Dataset: Begin
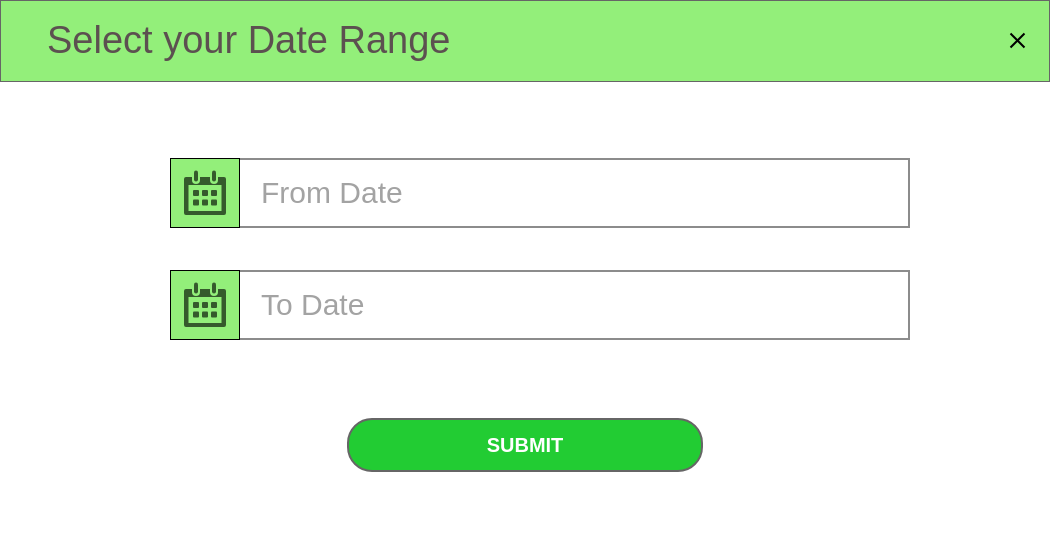
<!DOCTYPE html>
<html lang="en">
<head>
<meta charset="utf-8">
<title>Select your Date Range</title>
<style>
:root {
  --light-green: #93ef7a;
  --submit-green: #22cc33;
  --icon: #355a2c;
  --title: #5c5050;
  --placeholder: #a3a3a3;
  --field-border: #8c8c8c;
  --outline: #666;
}
* { box-sizing: border-box; margin: 0; }
body {
  width: 1050px;
  height: 540px;
  overflow: hidden;
  background: #fff;
  font-family: "Liberation Sans", Arial, sans-serif;
}
.dialog-header {
  display: flex;
  align-items: center;
  justify-content: space-between;
  height: 82px;
  padding: 0 23px 2px 46px;
  background: var(--light-green);
  border: 1px solid var(--outline);
}
.dialog-header h1 {
  font-size: 38px;
  font-weight: 400;
  line-height: 1;
  color: var(--title);
}
.close { display: block; width: 17px; height: 17px; }
.close svg { display: block; }
.dialog-body {
  display: flex;
  flex-direction: column;
  align-items: center;
  padding: 76px 0 0 0;
}
.fields {
  display: grid;
  gap: 42px;
  width: 740px;
  margin-left: 30px;
}
.field { display: flex; height: 70px; }
.calendar {
  width: 70px;
  height: 70px;
  background: var(--light-green);
  border: 1px solid #000;
}
.calendar svg { display: block; margin: -1px; }
.value {
  flex: 1;
  display: flex;
  align-items: center;
  padding-left: 21px;
  border: 2px solid var(--field-border);
  border-left: 0;
  font-size: 30px;
  color: var(--placeholder);
}
.submit {
  display: flex;
  align-items: center;
  justify-content: center;
  width: 356px;
  height: 54px;
  margin-top: 78px;
  background: var(--submit-green);
  border: 2px solid var(--outline);
  border-radius: 25px;
  font-size: 20px;
  font-weight: 700;
  color: #fff;
  text-decoration: none;
}
</style>
</head>
<body>
<header class="dialog-header">
  <h1>Select your Date Range</h1>
  <a class="close" href="#" aria-label="Close">
    <svg width="17" height="17" viewBox="0 0 17 17"><path d="M1.5 1.5 15.5 15.5M15.5 1.5 1.5 15.5" stroke="#000" stroke-width="2"/></svg>
  </a>
</header>
<main class="dialog-body">
  <div class="fields">
    <div class="field">
      <div class="calendar">
        <svg width="70" height="70" viewBox="0 0 70 70" aria-hidden="true">
          <defs>
            <rect id="day" width="6" height="6" rx="1"/>
            <g id="week">
              <use href="#day" x="23"/>
              <use href="#day" x="32"/>
              <use href="#day" x="41"/>
            </g>
            <g id="ring">
              <path d="M0 14V22" stroke="var(--light-green)" stroke-width="8" stroke-linecap="round"/>
              <path d="M0 14.5V21.5" stroke="var(--icon)" stroke-width="4" stroke-linecap="round"/>
            </g>
            <g id="calendar-icon" fill="var(--icon)">
              <path fill-rule="evenodd" d="M16 19H54Q56 19 56 21V55Q56 57 54 57H16Q14 57 14 55V21Q14 19 16 19ZM18.5 27V53H51.5V27Z"/>
              <use href="#ring" x="26"/>
              <use href="#ring" x="44"/>
              <use href="#week" y="32"/>
              <use href="#week" y="41.4"/>
            </g>
          </defs>
          <use href="#calendar-icon"/>
        </svg>
      </div>
      <div class="value">From Date</div>
    </div>
    <div class="field">
      <div class="calendar">
        <svg width="70" height="70" viewBox="0 0 70 70" aria-hidden="true"><use href="#calendar-icon"/></svg>
      </div>
      <div class="value">To Date</div>
    </div>
  </div>
  <a class="submit" href="#">SUBMIT</a>
</main>
</body>
</html>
Dataset: End
## Instructions for the task
Your copy of the data above should match it exactly, apart from the images.

## Result below
<!DOCTYPE html>
<html lang="en">
<head>
<meta charset="utf-8">
<title>Select your Date Range</title>
<style>
:root {
  --light-green: #93ef7a;
  --submit-green: #22cc33;
  --icon: #355a2c;
  --title: #5c5050;
  --placeholder: #a3a3a3;
  --field-border: #8c8c8c;
  --outline: #666;
}
* { box-sizing: border-box; margin: 0; }
body {
  width: 1050px;
  height: 540px;
  overflow: hidden;
  background: #fff;
  font-family: "Liberation Sans", Arial, sans-serif;
}
.dialog-header {
  display: flex;
  align-items: center;
  justify-content: space-between;
  height: 82px;
  padding: 0 23px 2px 46px;
  background: var(--light-green);
  border: 1px solid var(--outline);
}
.dialog-header h1 {
  font-size: 38px;
  font-weight: 400;
  line-height: 1;
  color: var(--title);
}
.close { display: block; width: 17px; height: 17px; }
.close svg { display: block; }
.dialog-body {
  display: flex;
  flex-direction: column;
  align-items: center;
  padding: 76px 0 0 0;
}
.fields {
  display: grid;
  gap: 42px;
  width: 740px;
  margin-left: 30px;
}
.field { display: flex; height: 70px; }
.calendar {
  width: 70px;
  height: 70px;
  background: var(--light-green);
  border: 1px solid #000;
}
.calendar svg { display: block; margin: -1px; }
.value {
  flex: 1;
  display: flex;
  align-items: center;
  padding-left: 21px;
  border: 2px solid var(--field-border);
  border-left: 0;
  font-size: 30px;
  color: var(--placeholder);
}
.submit {
  display: flex;
  align-items: center;
  justify-content: center;
  width: 356px;
  height: 54px;
  margin-top: 78px;
  background: var(--submit-green);
  border: 2px solid var(--outline);
  border-radius: 25px;
  font-size: 20px;
  font-weight: 700;
  color: #fff;
  text-decoration: none;
}
</style>
</head>
<body>
<header class="dialog-header">
  <h1>Select your Date Range</h1>
  <a class="close" href="#" aria-label="Close">
    <svg width="17" height="17" viewBox="0 0 17 17"><path d="M1.5 1.5 15.5 15.5M15.5 1.5 1.5 15.5" stroke="#000" stroke-width="2"/></svg>
  </a>
</header>
<main class="dialog-body">
  <div class="fields">
    <div class="field">
      <div class="calendar">
        <svg width="70" height="70" viewBox="0 0 70 70" aria-hidden="true">
          <defs>
            <rect id="day" width="6" height="6" rx="1"/>
            <g id="week">
              <use href="#day" x="23"/>
              <use href="#day" x="32"/>
              <use href="#day" x="41"/>
            </g>
            <g id="ring">
              <path d="M0 14V22" stroke="var(--light-green)" stroke-width="8" stroke-linecap="round"/>
              <path d="M0 14.5V21.5" stroke="var(--icon)" stroke-width="4" stroke-linecap="round"/>
            </g>
            <g id="calendar-icon" fill="var(--icon)">
              <path fill-rule="evenodd" d="M16 19H54Q56 19 56 21V55Q56 57 54 57H16Q14 57 14 55V21Q14 19 16 19ZM18.5 27V53H51.5V27Z"/>
              <use href="#ring" x="26"/>
              <use href="#ring" x="44"/>
              <use href="#week" y="32"/>
              <use href="#week" y="41.4"/>
            </g>
          </defs>
          <use href="#calendar-icon"/>
        </svg>
      </div>
      <div class="value">From Date</div>
    </div>
    <div class="field">
      <div class="calendar">
        <svg width="70" height="70" viewBox="0 0 70 70" aria-hidden="true"><use href="#calendar-icon"/></svg>
      </div>
      <div class="value">To Date</div>
    </div>
  </div>
  <a class="submit" href="#">SUBMIT</a>
</main>
</body>
</html>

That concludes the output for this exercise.